▶ [Required action]
Examine each line of the data. Copy the line if it includes the word "span".

▶ [Supplied entries]
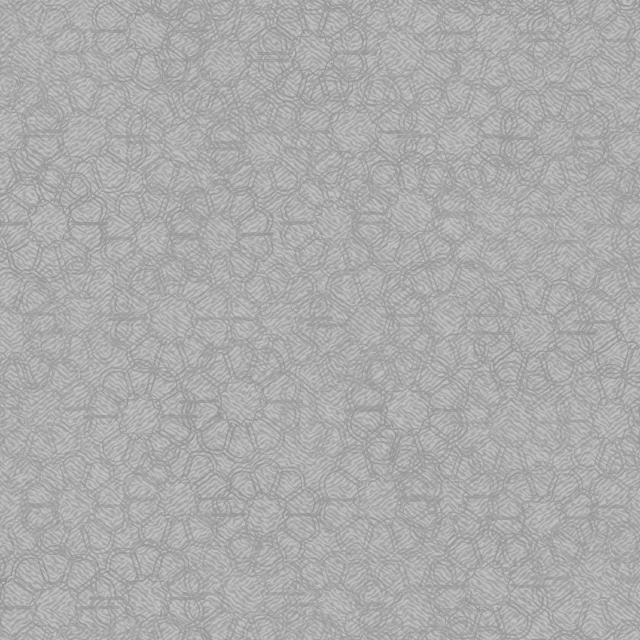
Reproduce this texture procedurally as a Shadertoy shader.

```glsl
// Grey woven cloth embossed with interlaced tenfold rosettes in fine double lines.

const vec3 CLOTH_LIGHT = vec3(0.752);
const vec3 CLOTH_DARK = vec3(0.630);
const vec3 LINE_COLOR = vec3(0.570);
const float LINE_STRENGTH = 0.66;
const float SITE_SPACING = 0.143;    // distance between rosettes
const float SITE_JITTER = 0.36;
const float INNER_RADIUS = 0.034;
const float OUTER_RADIUS = 0.077;
const float SCALLOP = 0.012;         // depth of the petal tips
const float DOUBLE_GAP = 0.0036;     // half the gap of a double line
const float LINE_HALF_WIDTH = 0.0011;
const float LINE_SOFTNESS = 0.0011;
const float PETALS = 10.0;
const float THREAD_PERIOD = 0.0066;
const float WOBBLE = 0.0022;
const float TAU = 6.2831853;

float hash(vec2 p) {
    vec3 q = fract(p.xyx * vec3(0.1031, 0.1030, 0.0973));
    q += dot(q, q.yzx + 33.33);
    return fract((q.x + q.y) * q.z);
}

float noise(vec2 p) {
    vec2 cell = floor(p), f = fract(p);
    f = f * f * (3.0 - 2.0 * f);
    float low = mix(hash(cell), hash(cell + vec2(1, 0)), f.x);
    float high = mix(hash(cell + vec2(0, 1)), hash(cell + vec2(1, 1)), f.x);
    return mix(low, high, f.y);
}

float stroke(float dist, float soft) {
    return 1.0 - smoothstep(LINE_HALF_WIDTH - 0.5 * soft, LINE_HALF_WIDTH + soft, abs(dist));
}

float doubleStroke(float dist, float gap, float soft) {
    return stroke(abs(dist) - gap, soft);
}

// One flower: braided hub, paired spokes and a scalloped rim.
float rosette(vec2 p, float scale, float soft) {
    float r = length(p);
    float angle = atan(p.y, p.x + 1e-6);
    float inner = INNER_RADIUS * scale;
    float outer = OUTER_RADIUS * scale;

    float braid = 1.5 * DOUBLE_GAP * cos(angle * PETALS * 0.5);
    float hub = max(stroke(r - inner - braid, soft), stroke(r - inner + braid, soft));

    float lobe = SCALLOP * abs(sin(angle * PETALS * 0.5));
    float rim = doubleStroke(r - outer - lobe, DOUBLE_GAP, soft);

    float sector = TAU / PETALS;
    float folded = (fract(angle / sector + 0.5) - 0.5) * sector;
    float level = 1.0 - step(0.3, abs(p.y) / max(r, 1e-4));
    float gap = DOUBLE_GAP * mix(1.0, 0.35, level);
    float reach = outer * mix(1.02, 1.2, level);
    float span = smoothstep(inner - soft, inner + soft, r)
               * (1.0 - smoothstep(reach - soft, reach + soft, r));
    float spokes = doubleStroke(r * sin(folded), gap, soft) * span;
    return max(max(hub, rim), spokes);
}

// Rosettes overlap on a staggered, jittered grid.
float rosetteField(vec2 p, float soft) {
    vec2 grid = p / SITE_SPACING;
    float row = floor(grid.y);
    float ink = 0.0;
    for (int j = -1; j <= 1; j++) {
        float siteRow = row + float(j);
        float shift = 0.5 * mod(siteRow, 2.0);
        float column = floor(grid.x - shift);
        for (int i = -1; i <= 1; i++) {
            vec2 id = vec2(column + float(i), siteRow);
            vec2 jitter = vec2(hash(id + 17.3), hash(id + 61.7)) - 0.5;
            vec2 site = id + vec2(0.5 + shift, 0.5) + SITE_JITTER * jitter;
            float scale = mix(0.88, 1.12, hash(id + 93.1));
            float strength = mix(0.7, 1.0, hash(id + 41.9));
            ink = max(ink, strength * rosette(p - site * SITE_SPACING, scale, soft));
        }
    }
    return ink;
}

// Short diagonal threads that change slant from patch to patch.
float weave(vec2 p) {
    vec2 bend = vec2(noise(p * 150.0), noise(p * 150.0 + 37.0)) - 0.5;
    vec2 q = p + bend * THREAD_PERIOD * 0.8;
    float slant = smoothstep(0.42, 0.58, noise(p * 32.0 + 9.0));
    float rising = cos(TAU * dot(q, vec2(-0.6, 0.8)) / THREAD_PERIOD);
    float falling = cos(TAU * dot(q, vec2(0.6, 0.8)) / THREAD_PERIOD);
    float thread = 0.5 + 0.5 * mix(rising, falling, slant);
    float breaks = noise(p * vec2(210.0, 260.0) + 5.0);
    return clamp(thread * 0.75 + (breaks - 0.5) * 0.75 + 0.12, 0.0, 1.0);
}

void mainImage(out vec4 fragColor, in vec2 fragCoord) {
    vec2 p = fragCoord / iResolution.y;
    float soft = max(LINE_SOFTNESS, 0.7 / iResolution.y);

    vec2 wobble = vec2(noise(p * 120.0 + 3.0), noise(p * 120.0 + 71.0)) - 0.5;
    float lines = rosetteField(p + WOBBLE * wobble, soft);

    // Worn patches and thread gaps break up the lines.
    float wear = mix(0.65, 1.1, noise(p * 9.0 + 23.0));
    float grain = mix(0.6, 1.15, noise(p * 230.0 + 51.0));
    float ink = clamp(lines * wear * grain * LINE_STRENGTH * 1.25, 0.0, 1.0);

    vec3 cloth = mix(CLOTH_LIGHT, CLOTH_DARK, weave(p));
    cloth += 0.012 * (noise(p * 6.0 + 13.0) - 0.5);
    fragColor = vec4(mix(cloth, LINE_COLOR, ink), 1.0);
}
```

▶ [Solution for this exercise]
    float span = smoothstep(inner - soft, inner + soft, r)
    float spokes = doubleStroke(r * sin(folded), gap, soft) * span;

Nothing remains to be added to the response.